=== Required action ===
Nothing but the lines holding the string "loading" should appear in the answer. Copy them from the entries.

=== Supplied data ===
::::::::::

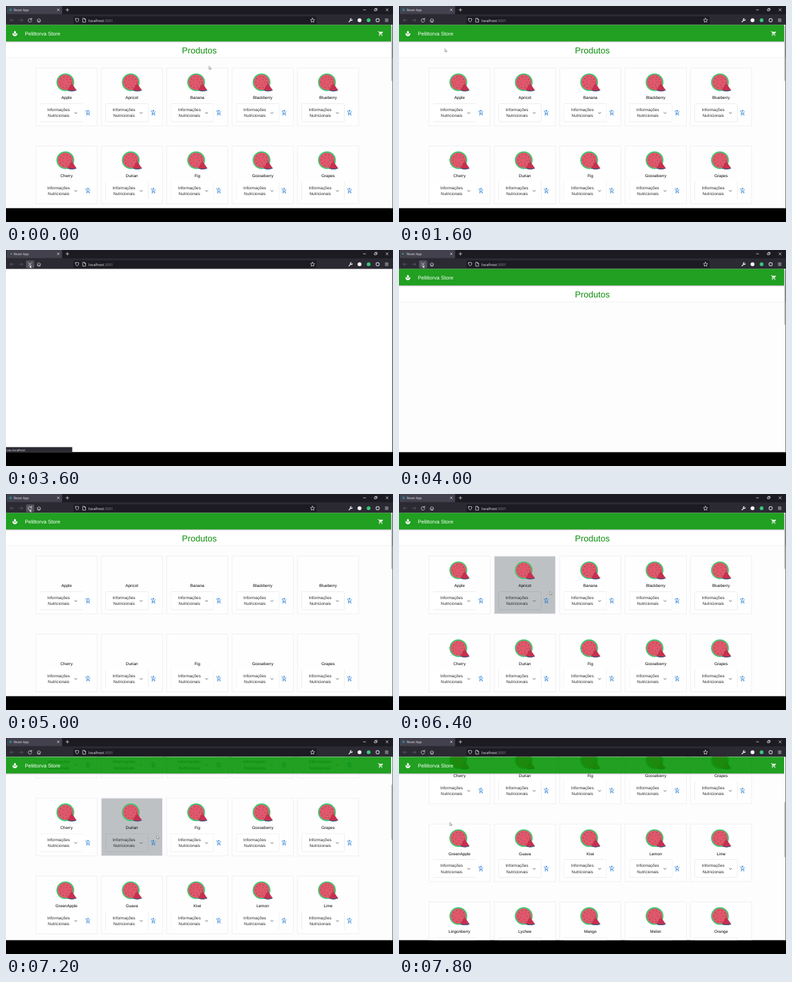
Animation, 600 px wide and 337 px high, one loop 8000 ms. Source, as an HTML page:

```html
<!DOCTYPE html>
<html lang="pt">
<head>
<meta charset="utf-8">
<title>React App</title>
<style>
html, body { margin: 0; width: 100%; height: 100%; overflow: hidden; background: #000; }
svg { display: block; width: 100%; height: 100%; font-family: "Liberation Sans", Arial, sans-serif; text-rendering: geometricPrecision; }
.mid { text-anchor: middle; }
.line { fill: none; stroke: #e6e6ea; stroke-width: .75; stroke-linecap: round; stroke-linejoin: round; }
.dim { stroke: #66656f; }
.ui { font-family: "Open Sans", "Noto Sans", sans-serif; fill: #f0f0f4; }
.label { font-size: 6.35px; }
.info { font-size: 6.4px; fill: #2b2b2b; }
.paper { filter: drop-shadow(0 .6px .5px rgba(0,0,0,.28)); }
</style>
</head>
<body>
<svg viewBox="0 0 600 337">
  <defs>
    <clipPath id="view"><rect y="29.6" width="599.2" height="285.7"/></clipPath>
    <linearGradient id="shade" x2="0" y2="1">
      <stop stop-opacity=".3"/>
      <stop offset="1" stop-opacity="0"/>
    </linearGradient>
    <g id="melon">
      <circle r="13.8" fill="#41c972"/>
      <circle r="11.9" fill="#e0586b"/>
      <g fill="none" stroke="#7a3850" stroke-linecap="round">
        <circle r="9" stroke-width="1.1" stroke-dasharray=".5 5.155"/>
        <circle r="4.8" stroke-width="1" stroke-dasharray=".4 5.63"/>
      </g>
      <path d="M9.8 1.4L2.8 12.6Q10 16 17.4 12.6Z" fill="#c6304f"/>
      <path d="M2.8 12.6Q10 16 17.4 12.6L16.9 11.8Q10 14.6 3.3 11.8Z" fill="#23628c"/>
    </g>
    <g id="cart">
      <path d="M1 3H4.5L8 12H16.2L20.2 4.6M7.6 12L6 15.4Q6.2 16.3 7 16H19" fill="none" stroke="currentColor" stroke-width="2"/>
      <circle cx="7" cy="20" r="2" fill="currentColor"/>
      <circle cx="17" cy="20" r="2" fill="currentColor"/>
    </g>
  </defs>

  <rect width="600" height="337" fill="#000"/>
  <rect width="600" height="13.5" fill="#1c1b22"/>
  <rect y="13" width="600" height="17" fill="#2b2a33"/>

  <g clip-path="url(#view)">
    <rect y="29" width="600" height="287" fill="#fff"/>
    <g id="app">
      <g id="scroller">
        <rect y="81" width="600" height="620" fill="#fdfdfe"/>
        <path d="M0 81H597" stroke="#ececef" stroke-width=".8"/>
        <text class="mid" x="299.8" y="74.3" font-size="13.5" fill="#0b8f0b">Produtos</text>
        <g id="cards"></g>
      </g>
      <rect y="55" width="600" height="2.4" fill="url(#shade)"/>
      <rect y="29" width="600" height="26.2" fill="#009200" fill-opacity=".87"/>
      <g fill="#fff">
        <path d="M13.8 38.6Q11.9 40.4 12 42.4L13.8 43.8L15.6 42.4Q15.7 40.4 13.8 38.6ZM13.8 45Q12.5 42.7 9.7 42.4Q9.9 46.2 13.8 47.3Q17.7 46.2 17.9 42.4Q15.1 42.7 13.8 45Z"/>
        <text x="29.2" y="45.6" font-size="8.05">Pelittorva Store</text>
        <use href="#cart" color="#fff" transform="translate(576.2 38.4) scale(.38)"/>
        <path d="M578.5 40.3H584.5L582.6 43H579.5Z"/>
      </g>
      <rect x="597" y="29" width="3" height="287" fill="#f7f7f9"/>
      <rect id="thumb" x="597.3" y="31" width="1.6" height="86" rx=".8" fill="#bdbdc1"/>
    </g>
    <g id="status">
      <rect y="307.5" width="102.7" height="8.5" fill="#2b2a33"/>
      <text class="ui" x="1" y="313.5" font-size="4.7">Leu localhost</text>
    </g>
  </g>

  <rect x="1" width="86" height="12.8" rx="1" fill="#42414d"/>
  <circle id="favicon" cx="7" cy="6" r="2.2" fill="#35788a"/>
  <circle id="loader" cy="6" r="1.1" fill="#3fd08a"/>
  <text class="ui" x="12" y="8" font-size="5">React App</text>
  <rect x="104.5" y="16.3" width="377" height="11.8" rx="1.5" fill="#1c1b22"/>
  <text class="ui" x="128" y="24.5" font-size="5.7">localhost<tspan fill="#8b8a96">:3001</tspan></text>
  <rect id="glow" x="31" y="16.2" width="12.8" height="12" rx="1.5" fill="#52515e"/>
  <g class="line">
    <path d="M79.6 4.6l2.8 2.8m0-2.8l-2.8 2.8M93 6h4.4M95.2 3.8v4.4"/>
    <path d="M554 6h3.6M571.5 4.8h2.7v2.7h-2.7zM572.6 4.6v-.9h2.7v2.7h-.9M589 4.2l3.6 3.6m0-3.6l-3.6 3.6"/>
    <path class="dim" d="M12 22.2H6.6m2.2-2.2l-2.2 2.2l2.2 2.2M20.6 22.2H26m-2.2-2.2l2.2 2.2l-2.2 2.2"/>
    <path id="reload" d="M39 20.3A2.8 2.8 0 1 0 39.9 23M39.8 19v2.2h-2.2"/>
    <path id="stop" d="M34.8 19.8l4.8 4.8m0-4.8l-4.8 4.8"/>
    <path d="M48.2 22.2L51 19.6L53.8 22.2M49 21.8V25H53V21.8M51 25v-1.5"/>
    <path d="M107.7 20L110.3 19.2L112.9 20Q113 23.7 110.3 25.2Q107.6 23.7 107.7 20Z"/>
    <path d="M119.3 19.2h2.4l1.7 1.7v4.3h-4.1zM121.7 19.4v1.6h1.6"/>
    <path d="M475.2 19l1 2.1l2.3.3l-1.7 1.6l.4 2.3l-2-1.1l-2 1.1l.4-2.3l-1.7-1.6l2.3-.3z"/>
    <path d="M531.8 24.7L534.8 21.7" stroke-width="1.4"/>
    <path d="M535.2 19.6a1.5 1.5 0 1 0 1.6 1.7" stroke-width="1.3"/>
    <circle cx="576.2" cy="22.2" r="2.5" stroke="#c4c4cc" stroke-width="1.2"/>
    <path d="M588 20.3h4.4m-4.4 1.9h4.4m-4.4 1.9h4.4"/>
  </g>
  <circle cx="548.1" cy="22.2" r="3" fill="#fbfbfe"/>
  <circle cx="562.2" cy="22.2" r="2.9" fill="#37c878"/>
  <path id="cursor" d="M0 0V4.9L1.2 3.9L2 5.5L2.7 5.2L2 3.6H3.6Z" fill="#fff" stroke="#555" stroke-width=".5"/>
</svg>

<script>
const LOOP = 8000, STEP = 200;
const CARD = { x: 46.4, y: 97, w: 94.8, h: 90, dx: 101.4, dy: 121.6 };
const fruits = `Apple Apricot Banana Blackberry Blueberry Cherry Durian Fig Gooseberry Grapes
  GreenApple Guava Kiwi Lemon Lime Lingonberry Lychee Mango Melon Orange`.split(/\s+/);

// [time, x, y]
const pointerKeys = [
  [0, 314.8, 93.8], [800, 314.8, 93.8], [1000, 300, 93], [1200, 205, 84], [1400, 100, 71],
  [1600, 71, 66.6], [2000, 69, 62], [2200, 58, 46], [2400, 38.5, 26], [2600, 36.7, 23.4],
  [5600, 36.7, 23.4], [5800, 43, 34], [6000, 105, 88], [6200, 205, 140], [6400, 234, 152.2],
  [7400, 234, 152.2], [7600, 135, 139], [7800, 78.8, 131.8]
];
// [time, offset]
const scrollKeys = [[0, 0], [6600, 0], [6800, 30], [7000, 86], [7200, 124.7], [7400, 170], [7600, 206]];

const el = id => document.getElementById(id);
const show = (id, on) => { el(id).style.display = on ? "" : "none"; };

function sample(keys, t) {
  const i = keys.findIndex(k => k[0] > t);
  if (i < 0) return keys[keys.length - 1].slice(1);
  const a = keys[i - 1], b = keys[i], u = (t - a[0]) / (b[0] - a[0]);
  return a.slice(1).map((v, j) => v + (b[j + 1] - v) * u);
}

const cardPosition = i => [CARD.x + i % 5 * CARD.dx, CARD.y + Math.floor(i / 5) * CARD.dy];

el("cards").innerHTML = fruits.map((name, i) => `
  <g transform="translate(${cardPosition(i)})">
    <rect class="back" width="${CARD.w}" height="${CARD.h}" stroke="#eeeef2" stroke-width=".9"/>
    <use class="melon" href="#melon" x="45.6" y="22"/>
    <text class="mid label" x="47.4" y="48.4">${name}</text>
    <rect class="paper" x="6.6" y="55.4" width="66" height="28" rx="1"/>
    <g class="mid info"><text x="35.1" y="67.2">Informações</text><text x="35.1" y="76.4">Nutricionais</text></g>
    <path d="M59.7 68.8l2.1 2.1l2.1-2.1" fill="none" stroke="#555" stroke-width=".9"/>
    <use href="#cart" color="#1976d2" transform="translate(76.3 65.6) scale(.37)"/>
    <path d="M80.7 64.9v3.2m-1.6-1.6h3.2" stroke="#1976d2" stroke-width=".75"/>
  </g>`).join("");

const cards = [...el("cards").children];
const melons = document.querySelectorAll(".melon");

function render(time) {
  const t = Math.floor(time % LOOP / STEP) * STEP;
  const [x, y] = sample(pointerKeys, t);
  const [scroll] = sample(scrollKeys, t);
  const between = (a, b) => t >= a && t < b;
  const loading = between(3400, 4200);

  show("app", !between(3400, 4000));
  show("cards", !loading);
  show("status", between(3400, 4000));
  show("stop", loading);
  show("reload", !loading);
  show("loader", loading);
  show("favicon", !loading);
  show("glow", x > 30 && x < 44 && y < 29);
  el("loader").setAttribute("cx", 7 + Math.cos((t - 3600) / 400 * Math.PI));

  const hasImages = !between(3400, 5200);
  melons.forEach(m => { m.style.display = hasImages ? "" : "none"; });

  cards.forEach((card, i) => {
    const [cx, cy] = cardPosition(i), px = x - cx, py = y + scroll - cy;
    const hover = y > 55 && px > 0 && px < CARD.w && py > 0 && py < CARD.h;
    card.querySelector(".back").setAttribute("fill", hover ? "#bdc1c4" : "#fefefe");
    card.querySelector(".paper").setAttribute("fill", hover ? "#bdc1c4" : "#fff");
  });

  el("scroller").setAttribute("transform", `translate(0 ${-scroll})`);
  el("thumb").setAttribute("y", 31 + scroll * .335);
  el("cursor").setAttribute("transform", `translate(${x} ${y})`);
}

const start = performance.now();
function tick() {
  render(performance.now() - start);
  requestAnimationFrame(tick);
}
tick();
</script>
</body>
</html>
```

::::::::::

=== Solution to this task ===
  const loading = between(3400, 4200);
  show("cards", !loading);
  show("stop", loading);
  show("reload", !loading);
  show("loader", loading);
  show("favicon", !loading);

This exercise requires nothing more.